Copying task for the records below: reproduce each one exactly and drop the pictures.
Segment Open
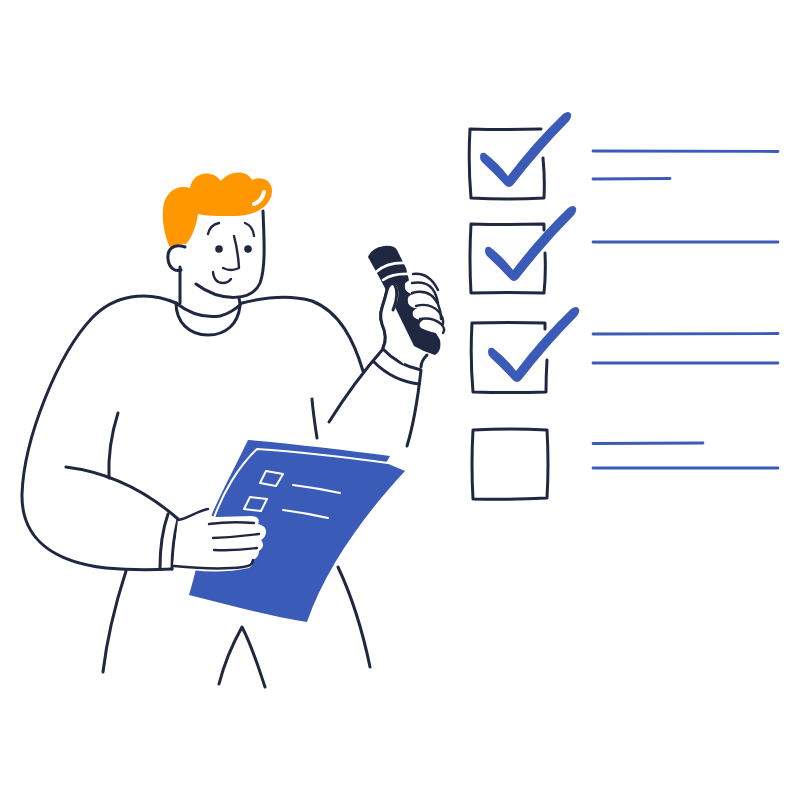
<!DOCTYPE html>
<html lang="en">
<head>
<meta charset="utf-8">
<title>Checklist illustration</title>
<style>
:root { --ink: #1f2840; --blue: #3a5bb8; --hair: #ff9800; --paper: #ffffff; }
html, body { margin: 0; background: var(--paper); overflow: hidden; }
svg { display: block; width: 800px; height: 800px; }
.line { fill: none; stroke: var(--ink); stroke-width: 3; stroke-linecap: round; stroke-linejoin: round; }
.thin { stroke-width: 2.4; }
.white-line { fill: none; stroke: var(--paper); stroke-width: 2; stroke-linecap: round; stroke-linejoin: round; }
.blue { fill: var(--blue); }
.ink { fill: var(--ink); }
.hair { fill: var(--hair); }
.paper { fill: var(--paper); }
.rule { fill: none; stroke: var(--blue); stroke-width: 2.8; stroke-linecap: round; }
</style>
</head>
<body>
<svg viewBox="0 0 800 800" role="img" aria-label="Man holding a marker and a sheet of paper beside a checklist with three ticked boxes">
  <defs>
    <path id="tick" d="M480 157Q480 152 485 153Q498 163 508 176Q533 143 563 114Q569 110 571 114Q572 117 569 121Q541 149 513 185Q509 189 505 185Q495 174 482 162Q480 160 480 157Z"/>
    <path id="open-box" d="M541 129Q505 128 470 129Q468 164 471 199Q508 198 544 199Q545 180 543 160M542 129L541 131"/>
  </defs>

  <g id="checklist">
    <g id="boxes" class="line">
      <path d="M541 129Q505 130 470 129Q468 164 471 198Q508 200 544 198Q545 178 543 158"/>
      <path d="M543 224Q507 225 471 224Q469 259 471 293Q508 292 544 293Q546 274 545 253M544 224V230"/>
      <path d="M545 323Q508 322 472 323Q470 358 473 392Q510 393 546 392Q546 376 547 360M545 323V329"/>
      <path d="M473 430Q510 428 547 430Q549 464 547 498Q510 500 473 499Q471 464 473 430Z"/>
    </g>
    <g id="ticks" class="blue">
      <use href="#tick"/>
      <use href="#tick" x="5" y="94"/>
      <use href="#tick" x="8" y="195"/>
    </g>
    <g id="rules" class="rule">
      <path d="M593 151L778 151.5"/>
      <path d="M593 179L670 178.5"/>
      <path d="M593 242H778"/>
      <path d="M593 334L778 333.5"/>
      <path d="M593 363H778"/>
      <path d="M593 443.5L703 443"/>
      <path d="M593 468H778"/>
    </g>
  </g>

  <g id="man">
    <g id="legs" class="line">
      <path d="M126 571C115 605 107 638 103 672"/>
      <path d="M338 567C353 599 363 633 370 667"/>
      <path d="M219 684C224 664 232 645 242 627C252 646 258 666 265 687"/>
    </g>

    <g id="body" class="line">
      <path d="M176 303C146 290 114 295 92 318C58 354 24 438 22 494C21 540 55 562 106 568Q137 571 172 569"/>
      <path d="M66 467C106 472 145 490 178 519"/>
      <path d="M118 413C111 435 108 456 109 478"/>
      <path d="M168 514C162 531 160 549 160 568M178 519C174 535 172 551 172 569"/>
      <path d="M176 303C190 314 206 318 220 316Q232 313 242 303C266 297 291 295 312 301C340 312 354 341 363 371"/>
      <path d="M176 303C176 322 189 335 208 335C226 335 238 324 240 306"/>
      <path d="M180 267V303M239 298L240 304"/>
      <path d="M312 399C313 412 315 425 317 438"/>
    </g>

    <g id="head">
      <path class="line" d="M263 211C264 238 266 267 260 283C252 302 220 302 196 284"/>
      <path class="hair" d="M198 214C196 229 190 240 186 244C180 243 175 245 171 249C165 239 162 222 163 210C164 193 176 184 190 188C192 173 211 168 221 181C230 170 247 170 252 180C263 175 273 182 272 192C270 210 249 217 231 216C218 216 207 216 198 214Z"/>
      <path class="white-line" stroke-width="4" style="stroke-width:4" d="M254 204Q262 201 264 192"/>
      <path class="line" d="M185 247C174 243 167 249 168 259C169 268 175 272 181 270"/>
      <path class="line thin" d="M208 234Q210 225 219 223M245 223Q253 226 254 236"/>
      <circle class="ink" cx="219" cy="249" r="3.8"/>
      <circle class="ink" cx="248" cy="249" r="3.8"/>
      <path class="line thin" d="M234 236Q238 251 239 268Q231 272 223 268"/>
      <path class="line thin" d="M213 272Q214 283 223 283Q228 283 231 279"/>
    </g>

    <g id="raised-arm">
      <path class="line" d="M329 422C344 398 362 373 383 349C393 360 407 367 421 370C418 397 414 423 407 446"/>
      <path class="line" d="M374 362C386 374 402 382 419 384"/>
      <path class="line" d="M383 348C387 340 386 333 382 324C378 313 384 304 386 294Q388 284 394 282M421 367Q421 361 427 355"/>
    </g>

    <g id="marker">
      <path class="ink" d="M368 257Q371 248 384 246Q394 245 397 250L406 268Q409 279 411 291L440 340Q442 351 435 355Q424 352 414 346L394 305L378 275Z"/>
      <path class="white-line" style="stroke-width:2.6" d="M376 272Q387 262 406 263M383 280Q393 273 410 274"/>
      <path class="paper" d="M383 347C387 340 386 333 382 324C378 313 384 304 386 294Q388 281 395 283C401 290 398 302 394 310L413 346L404 364Z"/>
      <path class="line" d="M383 348C387 340 386 333 382 324C378 313 384 304 386 294Q388 284 393 283C399 288 397 301 393 310"/>
    </g>

    <g id="gripping-fingers">
      <path class="paper" d="M413 279Q403 281 405 289Q408 294 414 294Q406 295 408 303Q411 309 418 308Q411 310 413 316Q416 320 423 320Q417 324 421 328Q431 333 443 334L445 322L440 304L439 289L432 277Z"/>
      <g class="line thin">
        <path d="M413 274Q429 272 438 290"/>
        <path d="M412 283Q434 279 438 303"/>
        <path d="M412 293Q430 288 438 304Q441 311 441 319"/>
        <path d="M416 306Q430 302 439 312Q444 318 443 324"/>
        <path d="M420 319Q433 317 441 324Q446 329 443 333"/>
      </g>
    </g>
  </g>

  <g id="sheets">
    <path class="blue" d="M248 440C294 444 343 450 390 456L386 463L405 471C365 514 326 567 307 622C268 616 229 605 189 595C199 562 203 531 216 505C226 483 238 461 248 440Z"/>
    <path class="white-line" d="M214 518C223 492 239 466 257 449C301 452 344 457 388 463"/>
    <g class="white-line">
      <path d="M266 471L283 474L276 486L260 483Z"/>
      <path d="M250 497L267 499L261 511L244 509Z"/>
      <path d="M293 485Q317 488 340 493M283 510Q306 513 328 518"/>
    </g>
  </g>

  <g id="holding-hand">
    <path class="paper" d="M178 519L208 509Q209 516 216 517L252 516Q261 517 258 524Q267 526 266 533Q265 538 261 540Q266 546 259 551Q259 558 251 561Q254 566 249 568Q221 574 192 570L173 567Z"/>
    <g class="line thin">
      <path d="M178 520C187 519 197 511 208 509"/>
      <path d="M174 566C194 568 220 570 243 567Q253 566 253 560"/>
      <path d="M209 524Q231 521 254 523"/>
      <path d="M213 538Q236 537 259 534"/>
      <path d="M214 550Q235 551 257 548"/>
    </g>
  </g>
</svg>
</body>
</html>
Segment Closed
▸ **TASK RESULT**:
<!DOCTYPE html>
<html lang="en">
<head>
<meta charset="utf-8">
<title>Checklist illustration</title>
<style>
:root { --ink: #1f2840; --blue: #3a5bb8; --hair: #ff9800; --paper: #ffffff; }
html, body { margin: 0; background: var(--paper); overflow: hidden; }
svg { display: block; width: 800px; height: 800px; }
.line { fill: none; stroke: var(--ink); stroke-width: 3; stroke-linecap: round; stroke-linejoin: round; }
.thin { stroke-width: 2.4; }
.white-line { fill: none; stroke: var(--paper); stroke-width: 2; stroke-linecap: round; stroke-linejoin: round; }
.blue { fill: var(--blue); }
.ink { fill: var(--ink); }
.hair { fill: var(--hair); }
.paper { fill: var(--paper); }
.rule { fill: none; stroke: var(--blue); stroke-width: 2.8; stroke-linecap: round; }
</style>
</head>
<body>
<svg viewBox="0 0 800 800" role="img" aria-label="Man holding a marker and a sheet of paper beside a checklist with three ticked boxes">
  <defs>
    <path id="tick" d="M480 157Q480 152 485 153Q498 163 508 176Q533 143 563 114Q569 110 571 114Q572 117 569 121Q541 149 513 185Q509 189 505 185Q495 174 482 162Q480 160 480 157Z"/>
    <path id="open-box" d="M541 129Q505 128 470 129Q468 164 471 199Q508 198 544 199Q545 180 543 160M542 129L541 131"/>
  </defs>

  <g id="checklist">
    <g id="boxes" class="line">
      <path d="M541 129Q505 130 470 129Q468 164 471 198Q508 200 544 198Q545 178 543 158"/>
      <path d="M543 224Q507 225 471 224Q469 259 471 293Q508 292 544 293Q546 274 545 253M544 224V230"/>
      <path d="M545 323Q508 322 472 323Q470 358 473 392Q510 393 546 392Q546 376 547 360M545 323V329"/>
      <path d="M473 430Q510 428 547 430Q549 464 547 498Q510 500 473 499Q471 464 473 430Z"/>
    </g>
    <g id="ticks" class="blue">
      <use href="#tick"/>
      <use href="#tick" x="5" y="94"/>
      <use href="#tick" x="8" y="195"/>
    </g>
    <g id="rules" class="rule">
      <path d="M593 151L778 151.5"/>
      <path d="M593 179L670 178.5"/>
      <path d="M593 242H778"/>
      <path d="M593 334L778 333.5"/>
      <path d="M593 363H778"/>
      <path d="M593 443.5L703 443"/>
      <path d="M593 468H778"/>
    </g>
  </g>

  <g id="man">
    <g id="legs" class="line">
      <path d="M126 571C115 605 107 638 103 672"/>
      <path d="M338 567C353 599 363 633 370 667"/>
      <path d="M219 684C224 664 232 645 242 627C252 646 258 666 265 687"/>
    </g>

    <g id="body" class="line">
      <path d="M176 303C146 290 114 295 92 318C58 354 24 438 22 494C21 540 55 562 106 568Q137 571 172 569"/>
      <path d="M66 467C106 472 145 490 178 519"/>
      <path d="M118 413C111 435 108 456 109 478"/>
      <path d="M168 514C162 531 160 549 160 568M178 519C174 535 172 551 172 569"/>
      <path d="M176 303C190 314 206 318 220 316Q232 313 242 303C266 297 291 295 312 301C340 312 354 341 363 371"/>
      <path d="M176 303C176 322 189 335 208 335C226 335 238 324 240 306"/>
      <path d="M180 267V303M239 298L240 304"/>
      <path d="M312 399C313 412 315 425 317 438"/>
    </g>

    <g id="head">
      <path class="line" d="M263 211C264 238 266 267 260 283C252 302 220 302 196 284"/>
      <path class="hair" d="M198 214C196 229 190 240 186 244C180 243 175 245 171 249C165 239 162 222 163 210C164 193 176 184 190 188C192 173 211 168 221 181C230 170 247 170 252 180C263 175 273 182 272 192C270 210 249 217 231 216C218 216 207 216 198 214Z"/>
      <path class="white-line" stroke-width="4" style="stroke-width:4" d="M254 204Q262 201 264 192"/>
      <path class="line" d="M185 247C174 243 167 249 168 259C169 268 175 272 181 270"/>
      <path class="line thin" d="M208 234Q210 225 219 223M245 223Q253 226 254 236"/>
      <circle class="ink" cx="219" cy="249" r="3.8"/>
      <circle class="ink" cx="248" cy="249" r="3.8"/>
      <path class="line thin" d="M234 236Q238 251 239 268Q231 272 223 268"/>
      <path class="line thin" d="M213 272Q214 283 223 283Q228 283 231 279"/>
    </g>

    <g id="raised-arm">
      <path class="line" d="M329 422C344 398 362 373 383 349C393 360 407 367 421 370C418 397 414 423 407 446"/>
      <path class="line" d="M374 362C386 374 402 382 419 384"/>
      <path class="line" d="M383 348C387 340 386 333 382 324C378 313 384 304 386 294Q388 284 394 282M421 367Q421 361 427 355"/>
    </g>

    <g id="marker">
      <path class="ink" d="M368 257Q371 248 384 246Q394 245 397 250L406 268Q409 279 411 291L440 340Q442 351 435 355Q424 352 414 346L394 305L378 275Z"/>
      <path class="white-line" style="stroke-width:2.6" d="M376 272Q387 262 406 263M383 280Q393 273 410 274"/>
      <path class="paper" d="M383 347C387 340 386 333 382 324C378 313 384 304 386 294Q388 281 395 283C401 290 398 302 394 310L413 346L404 364Z"/>
      <path class="line" d="M383 348C387 340 386 333 382 324C378 313 384 304 386 294Q388 284 393 283C399 288 397 301 393 310"/>
    </g>

    <g id="gripping-fingers">
      <path class="paper" d="M413 279Q403 281 405 289Q408 294 414 294Q406 295 408 303Q411 309 418 308Q411 310 413 316Q416 320 423 320Q417 324 421 328Q431 333 443 334L445 322L440 304L439 289L432 277Z"/>
      <g class="line thin">
        <path d="M413 274Q429 272 438 290"/>
        <path d="M412 283Q434 279 438 303"/>
        <path d="M412 293Q430 288 438 304Q441 311 441 319"/>
        <path d="M416 306Q430 302 439 312Q444 318 443 324"/>
        <path d="M420 319Q433 317 441 324Q446 329 443 333"/>
      </g>
    </g>
  </g>

  <g id="sheets">
    <path class="blue" d="M248 440C294 444 343 450 390 456L386 463L405 471C365 514 326 567 307 622C268 616 229 605 189 595C199 562 203 531 216 505C226 483 238 461 248 440Z"/>
    <path class="white-line" d="M214 518C223 492 239 466 257 449C301 452 344 457 388 463"/>
    <g class="white-line">
      <path d="M266 471L283 474L276 486L260 483Z"/>
      <path d="M250 497L267 499L261 511L244 509Z"/>
      <path d="M293 485Q317 488 340 493M283 510Q306 513 328 518"/>
    </g>
  </g>

  <g id="holding-hand">
    <path class="paper" d="M178 519L208 509Q209 516 216 517L252 516Q261 517 258 524Q267 526 266 533Q265 538 261 540Q266 546 259 551Q259 558 251 561Q254 566 249 568Q221 574 192 570L173 567Z"/>
    <g class="line thin">
      <path d="M178 520C187 519 197 511 208 509"/>
      <path d="M174 566C194 568 220 570 243 567Q253 566 253 560"/>
      <path d="M209 524Q231 521 254 523"/>
      <path d="M213 538Q236 537 259 534"/>
      <path d="M214 550Q235 551 257 548"/>
    </g>
  </g>
</svg>
</body>
</html>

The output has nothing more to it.